Getting married versus dating
Don't discount your personal assessment of future happiness: It's tied to underlying processes you're doing now that will later affect relationship well-being. Research (Felmee, 1995) examining these "fatal attractions" has discovered that they often take a certain form.
When a partner is dissimilar from us in a specific way or has traits that are extreme—"She's super enthusiastic! "—we sometimes see these as highly attractive qualities during relationship initiation, but they later become highly qualities that can reduce relationship satisfaction.
Married people experience less depression and fewer struggles with alcohol, according to a study published in the "Journal of Marriage and Family" in 1996.
Instead of spending your weekends at parties drinking alcohol and potentially waking up the next day with regrets, marriage will give you the opportunity to spend more of your time with a person who loves you, and will hold you accountable to make the best decisions for yourself and your relationship.
When a person decides to date instead of marry at a young age, it gives him the opportunity to build a firm financial foundation for himself, as well as establish his identity before entering into the commitment of marriage.
Women who postpone marriage are less likely to divorce, more likely to achieve economic stability for themselves and also more likely to be satisfied with their work and family commitments, according to Kathleen Gerson, author of "The Unfinished Revolution: Coming of Age in a New Era of Gender, Work, and Family." While you may be tempted to rush into marriage with the person you love, continuing to date will give you the chance to be truly ready when you decide to say "I do."Making the decision to date instead of getting married will result in less relationship stability.
Prior to entering a long-term commitment, consideration of you and your partner's long-term compatibility along the dimensions that connected you could be an important step in identifying potential "fatal attractions." 5.
Do you expect that things will be different in marriage?
Many young adults today believe that it is very important to work full time for a year or two before getting married, and that they must be completely financially dependent before entering into such a serious commitment, according to the report "Knot Yet." Furthermore, if your spouse has different ideas of what to spend your money on than you do, you may have difficulty reaching agreements on how to budget the money you make and plan for your future.

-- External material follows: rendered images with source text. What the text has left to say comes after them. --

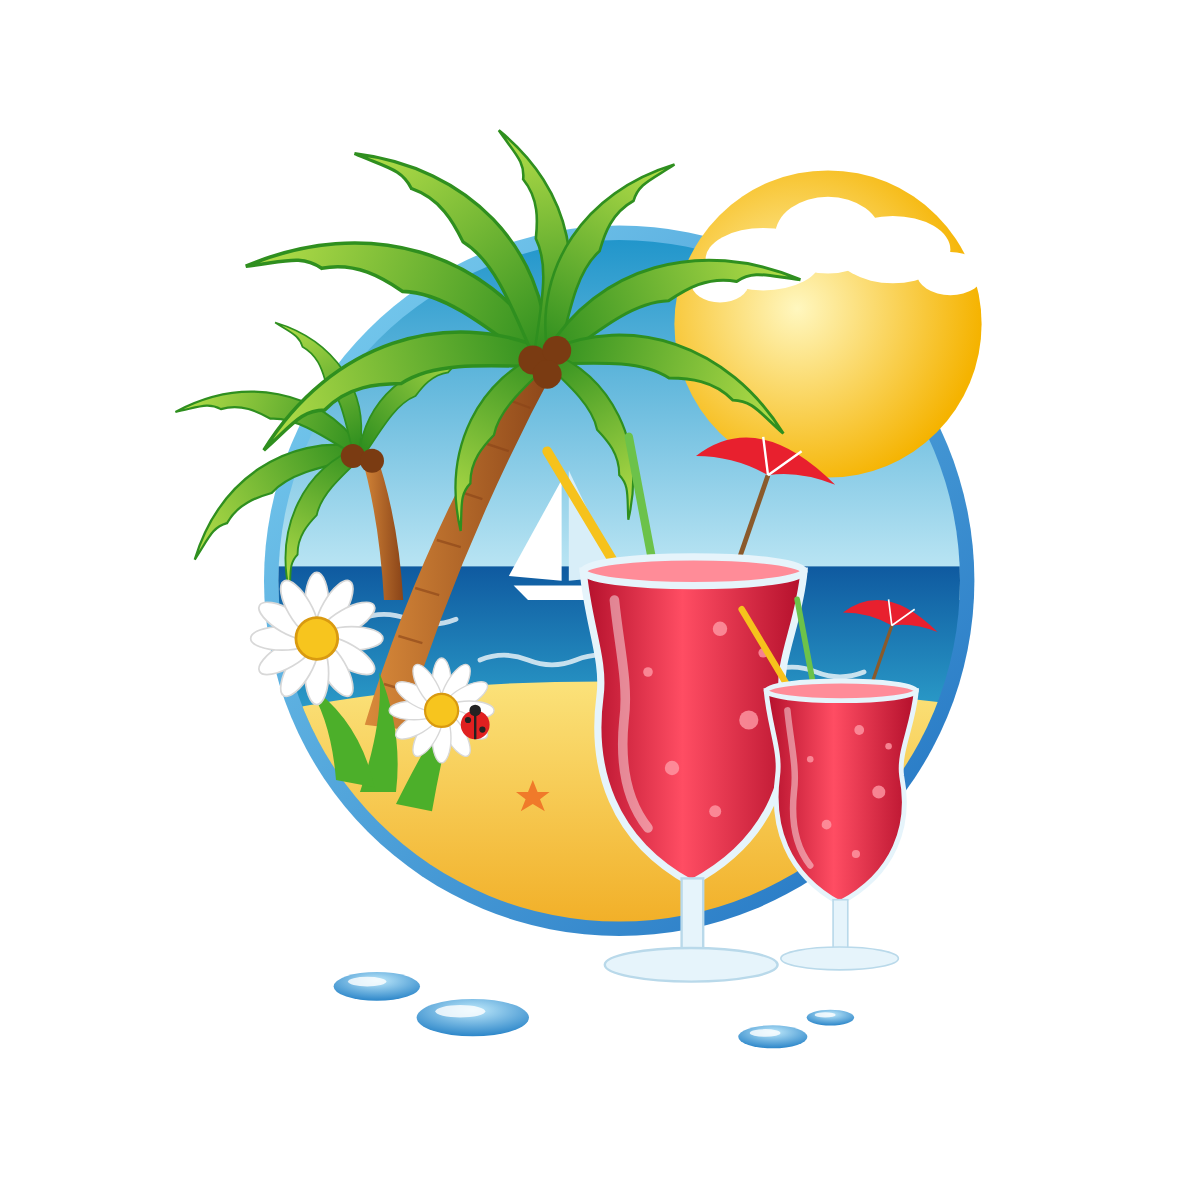
<!DOCTYPE html>
<html lang="en">
<head>
<meta charset="utf-8">
<title>Tropical Cocktail Beach</title>
<style>
  :root {
    --page: #ffffff;
    --ring-light: #7fd3f2;
    --ring-dark: #1d6fc0;
    --sky-top: #1690c8;
    --sky-low: #c8ecf7;
    --sea-deep: #0f5aa0;
    --sea-light: #2fa6cf;
    --sand-light: #fbe27a;
    --sand-dark: #f0a81c;
    --sun-core: #fff7bf;
    --sun-edge: #f5b300;
    --leaf-light: #b8e04a;
    --leaf-dark: #2f8f1f;
    --trunk-light: #d98a3a;
    --trunk-dark: #8a4418;
    --coconut: #7a3b12;
    --drink-light: #ff4d63;
    --drink-dark: #b30f2b;
    --glass: #e6f4fb;
    --straw-yellow: #f6c21c;
    --straw-green: #6cc24a;
    --umbrella: #e8202e;
    --petal: #ffffff;
    --daisy-core: #f7c51e;
    --drop-light: #bfe9fb;
    --drop-dark: #2c86c9;
  }
  html, body {
    margin: 0;
    padding: 0;
    width: 1200px;
    height: 1200px;
    overflow: hidden;
    background: var(--page);
  }
  .artboard {
    display: block;
    width: 1200px;
    height: 1200px;
  }
</style>
</head>
<body>
<svg class="artboard" viewBox="0 0 500 500" role="img" aria-label="Tropical beach emblem with palm trees and two red cocktails">
  <defs>
    <linearGradient id="ringGradient" x1="0" y1="0" x2="1" y2="1">
      <stop offset="0" stop-color="var(--ring-light)"/>
      <stop offset="1" stop-color="var(--ring-dark)"/>
    </linearGradient>
    <linearGradient id="skyGradient" x1="0" y1="0" x2="0" y2="1">
      <stop offset="0" stop-color="var(--sky-top)"/>
      <stop offset="1" stop-color="var(--sky-low)"/>
    </linearGradient>
    <linearGradient id="seaGradient" x1="0" y1="0" x2="0" y2="1">
      <stop offset="0" stop-color="var(--sea-deep)"/>
      <stop offset="1" stop-color="var(--sea-light)"/>
    </linearGradient>
    <linearGradient id="sandGradient" x1="0" y1="0" x2="0" y2="1">
      <stop offset="0" stop-color="var(--sand-light)"/>
      <stop offset="1" stop-color="var(--sand-dark)"/>
    </linearGradient>
    <radialGradient id="sunGradient" cx="0.4" cy="0.45" r="0.6">
      <stop offset="0" stop-color="var(--sun-core)"/>
      <stop offset="1" stop-color="var(--sun-edge)"/>
    </radialGradient>
    <linearGradient id="leafGradient" x1="0" y1="0" x2="1" y2="0">
      <stop offset="0" stop-color="var(--leaf-dark)"/>
      <stop offset="1" stop-color="var(--leaf-light)"/>
    </linearGradient>
    <linearGradient id="trunkGradient" x1="0" y1="0" x2="1" y2="0">
      <stop offset="0" stop-color="var(--trunk-light)"/>
      <stop offset="1" stop-color="var(--trunk-dark)"/>
    </linearGradient>
    <linearGradient id="drinkGradient" x1="0" y1="0" x2="1" y2="0">
      <stop offset="0" stop-color="var(--drink-dark)"/>
      <stop offset="0.45" stop-color="var(--drink-light)"/>
      <stop offset="1" stop-color="var(--drink-dark)"/>
    </linearGradient>
    <radialGradient id="dropGradient" cx="0.5" cy="0.3" r="0.7">
      <stop offset="0" stop-color="var(--drop-light)"/>
      <stop offset="1" stop-color="var(--drop-dark)"/>
    </radialGradient>
    <clipPath id="sceneClip">
      <circle cx="258" cy="242" r="142"/>
    </clipPath>

    <path id="palmLeaf" d="M0 0 C30 -24 72 -22 104 8 C92 2 88 -2 80 0 C70 -6 60 -4 52 -2 C40 -6 26 -2 0 6 Z" fill="url(#leafGradient)" stroke="var(--leaf-dark)" stroke-width="1.2"/>
    <ellipse id="daisyPetal" cx="0" cy="-10" rx="3.4" ry="9" fill="var(--petal)" stroke="#d8d8d8" stroke-width="0.5"/>
    <g id="daisy">
      <use href="#daisyPetal"/>
      <use href="#daisyPetal" transform="rotate(30)"/>
      <use href="#daisyPetal" transform="rotate(60)"/>
      <use href="#daisyPetal" transform="rotate(90)"/>
      <use href="#daisyPetal" transform="rotate(120)"/>
      <use href="#daisyPetal" transform="rotate(150)"/>
      <use href="#daisyPetal" transform="rotate(180)"/>
      <use href="#daisyPetal" transform="rotate(210)"/>
      <use href="#daisyPetal" transform="rotate(240)"/>
      <use href="#daisyPetal" transform="rotate(270)"/>
      <use href="#daisyPetal" transform="rotate(300)"/>
      <use href="#daisyPetal" transform="rotate(330)"/>
      <circle r="6" fill="var(--daisy-core)" stroke="#d99a10" stroke-width="0.8"/>
    </g>
    <g id="waterDrop">
      <ellipse cx="0" cy="0" rx="18" ry="6" fill="url(#dropGradient)"/>
      <ellipse cx="-4" cy="-2" rx="8" ry="2" fill="#ffffff" opacity="0.8"/>
    </g>

    <g id="cocktail">
      <line x1="228" y1="188" x2="270" y2="258" stroke="var(--straw-yellow)" stroke-width="4" stroke-linecap="round"/>
      <line x1="262" y1="182" x2="276" y2="256" stroke="var(--straw-green)" stroke-width="3.5" stroke-linecap="round"/>
      <line x1="320" y1="198" x2="300" y2="256" stroke="#8a5a2b" stroke-width="2"/>
      <path d="M290 190 Q316 170 348 202 Q333 196 320 198 Q306 190 290 190 Z" fill="var(--umbrella)"/>
      <path d="M320 198 L318 182 M320 198 L334 188" stroke="#ffffff" stroke-width="1" fill="none"/>
      <path d="M243 238 C245 260 252 275 250 290 C246 320 255 350 288 368 C322 350 332 320 326 290 C324 275 333 260 335 238 Z" fill="url(#drinkGradient)" stroke="var(--glass)" stroke-width="3"/>
      <ellipse cx="289" cy="238" rx="46" ry="6" fill="#ff8c98" stroke="var(--glass)" stroke-width="3"/>
      <path d="M256 250 C258 270 262 285 260 300 C258 320 262 335 270 345" stroke="#ffffff" stroke-width="4" fill="none" opacity="0.45" stroke-linecap="round"/>
      <g fill="#ff9aa6" opacity="0.8">
        <circle cx="300" cy="262" r="3"/>
        <circle cx="312" cy="300" r="4"/>
        <circle cx="280" cy="320" r="3"/>
        <circle cx="298" cy="338" r="2.5"/>
        <circle cx="270" cy="280" r="2"/>
        <circle cx="318" cy="272" r="2"/>
      </g>
      <rect x="284" y="366" width="9" height="34" fill="var(--glass)" stroke="#b9d9ea" stroke-width="1"/>
      <ellipse cx="288" cy="402" rx="36" ry="7" fill="var(--glass)" stroke="#b9d9ea" stroke-width="1"/>
    </g>
  </defs>

  <g class="beach-scene">
    <circle cx="258" cy="242" r="148" fill="url(#ringGradient)"/>
    <g clip-path="url(#sceneClip)">
      <rect x="100" y="90" width="320" height="160" fill="url(#skyGradient)"/>
      <rect x="100" y="236" width="320" height="70" fill="url(#seaGradient)"/>
      <g stroke="#ffffff" stroke-width="2" fill="none" opacity="0.75" stroke-linecap="round">
        <path d="M150 258 q10 -4 20 0 t20 0"/>
        <path d="M260 252 q10 -4 20 0 t20 0 t20 0"/>
        <path d="M200 275 q10 -4 20 0 t20 0 t20 0"/>
        <path d="M320 280 q10 -4 20 0 t20 0"/>
      </g>
      <path d="M100 300 Q220 270 420 296 L420 400 L100 400 Z" fill="url(#sandGradient)"/>
      <g class="sailboat">
        <path d="M234 200 L234 242 L212 240 Z" fill="#ffffff"/>
        <path d="M237 196 L237 242 L258 240 Z" fill="#d8eef8"/>
        <path d="M214 244 L258 244 L252 250 L220 250 Z" fill="#ffffff"/>
      </g>
      <path class="starfish" d="M222 325 l2 5 5 0 -4 3 2 5 -5 -3 -5 3 2 -5 -4 -3 5 0 Z" fill="#f07a2a"/>
    </g>

    <g class="sun">
      <circle cx="345" cy="135" r="64" fill="url(#sunGradient)"/>
      <g fill="#ffffff">
        <ellipse cx="318" cy="108" rx="24" ry="13"/>
        <ellipse cx="345" cy="98" rx="22" ry="16"/>
        <ellipse cx="372" cy="104" rx="24" ry="14"/>
        <ellipse cx="396" cy="114" rx="14" ry="9"/>
        <ellipse cx="300" cy="118" rx="12" ry="8"/>
      </g>
    </g>

    <g class="small-palm">
      <path d="M160 250 Q158 215 150 188 L156 187 Q166 215 168 250 Z" fill="url(#trunkGradient)"/>
      <use href="#palmLeaf" transform="translate(150,186) rotate(150) scale(0.8,-0.8)"/>
      <use href="#palmLeaf" transform="translate(150,186) rotate(195) scale(0.75,-0.75)"/>
      <use href="#palmLeaf" transform="translate(150,186) rotate(120) scale(0.65,-0.65)"/>
      <use href="#palmLeaf" transform="translate(150,186) rotate(240) scale(0.6,-0.6)"/>
      <use href="#palmLeaf" transform="translate(150,186) rotate(-40) scale(0.6)"/>
      <circle cx="147" cy="190" r="5" fill="var(--coconut)"/>
      <circle cx="155" cy="192" r="5" fill="var(--coconut)"/>
    </g>

    <g class="main-palm">
      <path d="M152 302 Q176 222 222 148 L232 152 Q192 226 168 304 Z" fill="url(#trunkGradient)"/>
      <g stroke="var(--trunk-dark)" stroke-width="1" opacity="0.6">
        <path d="M160 285 l10 3 M166 265 l10 3 M173 245 l10 3 M182 225 l10 3 M192 205 l9 3 M203 185 l9 3 M213 167 l8 3"/>
      </g>
      <use href="#palmLeaf" transform="translate(228,146) rotate(200) scale(1.25,-1.25)"/>
      <use href="#palmLeaf" transform="translate(228,146) rotate(165) scale(1.2,-1.2)"/>
      <use href="#palmLeaf" transform="translate(228,146) rotate(230) scale(1.1,-1.1)"/>
      <use href="#palmLeaf" transform="translate(228,146) rotate(262) scale(0.9,-0.9)"/>
      <use href="#palmLeaf" transform="translate(228,146) rotate(-60) scale(0.9)"/>
      <use href="#palmLeaf" transform="translate(228,146) rotate(-20) scale(1.05)"/>
      <use href="#palmLeaf" transform="translate(228,146) rotate(15) scale(1)"/>
      <use href="#palmLeaf" transform="translate(228,146) rotate(60) scale(0.75)"/>
      <use href="#palmLeaf" transform="translate(228,146) rotate(120) scale(0.8,-0.8)"/>
      <circle cx="222" cy="150" r="6" fill="var(--coconut)"/>
      <circle cx="232" cy="146" r="6" fill="var(--coconut)"/>
      <circle cx="228" cy="156" r="6" fill="var(--coconut)"/>
    </g>

    <g class="grass" fill="#4caf2a">
      <path d="M150 330 Q160 300 158 280 Q168 305 165 330 Z"/>
      <path d="M165 335 Q180 305 190 292 Q184 315 180 338 Z"/>
      <path d="M140 325 Q138 300 128 285 Q150 300 156 328 Z"/>
    </g>
    <use href="#daisy" transform="translate(132,266) scale(1.45)"/>
    <use href="#daisy" transform="translate(184,296) scale(1.15)"/>
    <g class="ladybug">
      <circle cx="198" cy="302" r="6" fill="#e02020"/>
      <path d="M198 296 L198 308" stroke="#222222" stroke-width="1"/>
      <circle cx="195" cy="300" r="1.3" fill="#222222"/>
      <circle cx="201" cy="304" r="1.3" fill="#222222"/>
      <circle cx="198" cy="296" r="2.4" fill="#222222"/>
    </g>

    <use href="#cocktail"/>
    <use href="#cocktail" transform="translate(154,126) scale(0.68)"/>

    <use href="#waterDrop" transform="translate(157,411)"/>
    <use href="#waterDrop" transform="translate(197,424) scale(1.3)"/>
    <use href="#waterDrop" transform="translate(322,432) scale(0.8)"/>
    <use href="#waterDrop" transform="translate(346,424) scale(0.55)"/>
  </g>
</svg>
</body>
</html>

Dating provides the opportunity to build a secure foundation before entering into the marriage commitment, but also offers less stability in relationships.
Marriage lowers depression risk, but also may result in financial constraints, especially if a couple marries at a very young age.
It's common for contemporary couples to live together before marriage, but their reasons for doing so appear to predict how happy their marriage will eventually be.
When couples use cohabitation to test out a relationship, or when they cohabitate for practical reasons (e.g., finances), they tend to report less dedication to their relationships and less relationship confidence.